Data section:
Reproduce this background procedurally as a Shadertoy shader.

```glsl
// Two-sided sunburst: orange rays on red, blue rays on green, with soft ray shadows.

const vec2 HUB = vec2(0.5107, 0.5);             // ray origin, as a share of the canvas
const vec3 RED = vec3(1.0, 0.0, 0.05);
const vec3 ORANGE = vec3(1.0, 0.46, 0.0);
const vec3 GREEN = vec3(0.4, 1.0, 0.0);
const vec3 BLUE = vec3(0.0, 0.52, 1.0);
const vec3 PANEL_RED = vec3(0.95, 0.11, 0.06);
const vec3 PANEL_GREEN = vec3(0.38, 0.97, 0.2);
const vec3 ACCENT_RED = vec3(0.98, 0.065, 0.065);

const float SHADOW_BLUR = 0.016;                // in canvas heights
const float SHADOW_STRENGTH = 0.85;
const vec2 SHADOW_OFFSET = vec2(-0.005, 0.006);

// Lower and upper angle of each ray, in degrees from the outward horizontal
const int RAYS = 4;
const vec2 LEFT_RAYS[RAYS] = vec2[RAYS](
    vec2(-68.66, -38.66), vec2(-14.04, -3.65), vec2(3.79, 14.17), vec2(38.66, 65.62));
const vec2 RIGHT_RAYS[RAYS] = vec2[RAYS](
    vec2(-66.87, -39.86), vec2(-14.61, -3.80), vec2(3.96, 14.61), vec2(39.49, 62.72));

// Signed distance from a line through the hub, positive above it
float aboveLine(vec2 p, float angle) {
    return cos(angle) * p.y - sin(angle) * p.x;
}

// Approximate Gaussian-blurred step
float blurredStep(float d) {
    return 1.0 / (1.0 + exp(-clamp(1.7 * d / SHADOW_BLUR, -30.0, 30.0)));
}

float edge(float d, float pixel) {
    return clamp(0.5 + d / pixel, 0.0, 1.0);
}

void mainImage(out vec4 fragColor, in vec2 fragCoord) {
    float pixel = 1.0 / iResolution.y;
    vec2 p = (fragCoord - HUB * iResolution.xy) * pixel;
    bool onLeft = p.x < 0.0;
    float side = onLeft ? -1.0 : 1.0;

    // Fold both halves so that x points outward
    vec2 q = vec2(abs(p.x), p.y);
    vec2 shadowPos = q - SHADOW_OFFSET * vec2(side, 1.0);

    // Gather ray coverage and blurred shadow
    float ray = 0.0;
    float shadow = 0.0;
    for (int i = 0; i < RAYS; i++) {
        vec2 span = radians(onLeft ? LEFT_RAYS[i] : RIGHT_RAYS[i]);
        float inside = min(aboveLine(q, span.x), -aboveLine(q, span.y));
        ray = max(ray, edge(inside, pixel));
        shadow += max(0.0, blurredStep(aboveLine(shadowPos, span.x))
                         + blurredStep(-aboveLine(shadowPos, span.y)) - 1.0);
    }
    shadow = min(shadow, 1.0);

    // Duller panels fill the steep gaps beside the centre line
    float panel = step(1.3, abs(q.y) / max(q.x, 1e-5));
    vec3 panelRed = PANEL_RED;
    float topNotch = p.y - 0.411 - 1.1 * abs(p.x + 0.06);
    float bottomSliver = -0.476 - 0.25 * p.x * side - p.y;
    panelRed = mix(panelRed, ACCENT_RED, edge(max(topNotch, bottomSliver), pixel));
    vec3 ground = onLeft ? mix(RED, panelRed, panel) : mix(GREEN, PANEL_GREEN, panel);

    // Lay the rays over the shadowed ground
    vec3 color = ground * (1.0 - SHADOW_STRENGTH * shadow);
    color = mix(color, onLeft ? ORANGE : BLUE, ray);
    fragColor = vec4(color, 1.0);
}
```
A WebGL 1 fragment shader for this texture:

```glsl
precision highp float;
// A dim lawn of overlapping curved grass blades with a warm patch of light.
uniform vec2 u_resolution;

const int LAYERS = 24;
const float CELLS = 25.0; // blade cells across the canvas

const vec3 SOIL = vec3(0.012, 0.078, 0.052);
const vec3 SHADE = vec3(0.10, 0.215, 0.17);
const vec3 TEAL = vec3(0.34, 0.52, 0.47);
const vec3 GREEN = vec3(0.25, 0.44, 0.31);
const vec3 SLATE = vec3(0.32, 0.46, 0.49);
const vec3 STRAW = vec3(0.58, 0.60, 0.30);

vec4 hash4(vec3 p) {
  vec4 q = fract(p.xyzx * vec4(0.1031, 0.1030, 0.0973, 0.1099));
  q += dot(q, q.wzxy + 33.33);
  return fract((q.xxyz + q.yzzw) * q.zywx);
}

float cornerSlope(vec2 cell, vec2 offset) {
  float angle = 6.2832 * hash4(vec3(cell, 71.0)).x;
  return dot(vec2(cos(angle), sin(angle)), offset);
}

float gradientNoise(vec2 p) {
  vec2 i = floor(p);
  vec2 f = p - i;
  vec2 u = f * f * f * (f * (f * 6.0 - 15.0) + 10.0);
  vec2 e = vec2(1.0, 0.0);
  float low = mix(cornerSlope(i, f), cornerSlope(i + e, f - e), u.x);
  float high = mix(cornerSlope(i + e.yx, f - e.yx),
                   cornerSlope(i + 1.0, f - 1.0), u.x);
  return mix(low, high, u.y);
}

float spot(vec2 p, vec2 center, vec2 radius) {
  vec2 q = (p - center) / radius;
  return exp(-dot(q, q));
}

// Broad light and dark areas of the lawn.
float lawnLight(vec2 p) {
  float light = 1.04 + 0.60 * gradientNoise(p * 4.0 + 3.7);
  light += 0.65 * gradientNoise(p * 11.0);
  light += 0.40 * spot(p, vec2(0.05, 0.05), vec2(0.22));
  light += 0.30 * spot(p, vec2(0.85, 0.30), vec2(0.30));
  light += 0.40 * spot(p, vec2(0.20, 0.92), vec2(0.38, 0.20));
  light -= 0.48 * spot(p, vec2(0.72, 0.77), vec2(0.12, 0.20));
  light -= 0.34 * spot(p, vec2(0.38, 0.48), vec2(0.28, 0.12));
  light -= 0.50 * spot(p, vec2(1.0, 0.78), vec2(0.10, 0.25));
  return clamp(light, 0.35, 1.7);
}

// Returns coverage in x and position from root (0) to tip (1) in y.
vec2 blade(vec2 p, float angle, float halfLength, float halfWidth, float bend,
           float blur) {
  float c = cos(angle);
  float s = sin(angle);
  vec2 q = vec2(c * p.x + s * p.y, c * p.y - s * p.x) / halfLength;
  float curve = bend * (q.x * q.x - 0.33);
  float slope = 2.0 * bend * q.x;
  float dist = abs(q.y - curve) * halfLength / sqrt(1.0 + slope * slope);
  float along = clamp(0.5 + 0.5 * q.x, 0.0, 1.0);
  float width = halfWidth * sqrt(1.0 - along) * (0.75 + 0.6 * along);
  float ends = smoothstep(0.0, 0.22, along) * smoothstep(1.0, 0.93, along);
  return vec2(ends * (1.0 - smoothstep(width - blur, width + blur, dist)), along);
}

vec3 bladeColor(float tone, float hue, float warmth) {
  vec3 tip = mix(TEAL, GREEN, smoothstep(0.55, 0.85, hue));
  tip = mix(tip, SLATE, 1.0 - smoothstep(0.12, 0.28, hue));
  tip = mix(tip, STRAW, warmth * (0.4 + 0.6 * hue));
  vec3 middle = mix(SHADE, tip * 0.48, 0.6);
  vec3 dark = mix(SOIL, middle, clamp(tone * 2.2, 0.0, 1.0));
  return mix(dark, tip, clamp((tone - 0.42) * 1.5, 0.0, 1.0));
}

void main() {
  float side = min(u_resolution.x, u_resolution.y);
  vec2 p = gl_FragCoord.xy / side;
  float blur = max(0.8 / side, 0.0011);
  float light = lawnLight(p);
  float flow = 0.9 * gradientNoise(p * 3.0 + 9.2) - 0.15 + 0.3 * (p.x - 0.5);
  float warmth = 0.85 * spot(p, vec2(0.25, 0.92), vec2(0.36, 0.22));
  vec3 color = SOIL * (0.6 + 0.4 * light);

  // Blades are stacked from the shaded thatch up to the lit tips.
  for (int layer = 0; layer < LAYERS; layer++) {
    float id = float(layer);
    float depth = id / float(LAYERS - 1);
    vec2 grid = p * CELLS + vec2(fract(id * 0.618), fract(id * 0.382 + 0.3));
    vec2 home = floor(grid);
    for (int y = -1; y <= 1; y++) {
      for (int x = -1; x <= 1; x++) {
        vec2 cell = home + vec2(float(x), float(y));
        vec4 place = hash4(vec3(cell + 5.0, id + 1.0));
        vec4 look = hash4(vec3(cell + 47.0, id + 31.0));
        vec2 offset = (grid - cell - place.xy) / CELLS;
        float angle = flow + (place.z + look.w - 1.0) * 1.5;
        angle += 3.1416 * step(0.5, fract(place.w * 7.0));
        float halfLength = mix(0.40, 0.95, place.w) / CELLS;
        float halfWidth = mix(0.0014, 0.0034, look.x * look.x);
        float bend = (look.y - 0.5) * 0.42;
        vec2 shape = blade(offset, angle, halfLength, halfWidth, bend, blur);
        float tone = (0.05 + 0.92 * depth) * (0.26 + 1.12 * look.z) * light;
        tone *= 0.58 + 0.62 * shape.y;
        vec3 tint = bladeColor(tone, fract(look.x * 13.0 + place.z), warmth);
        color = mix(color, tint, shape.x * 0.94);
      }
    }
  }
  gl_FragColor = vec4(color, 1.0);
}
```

What you have to do: Within the data above, filter for lines containing the word "this" and copy each one.

Task response:
Reproduce this background procedurally as a Shadertoy shader.
A WebGL 1 fragment shader for this texture:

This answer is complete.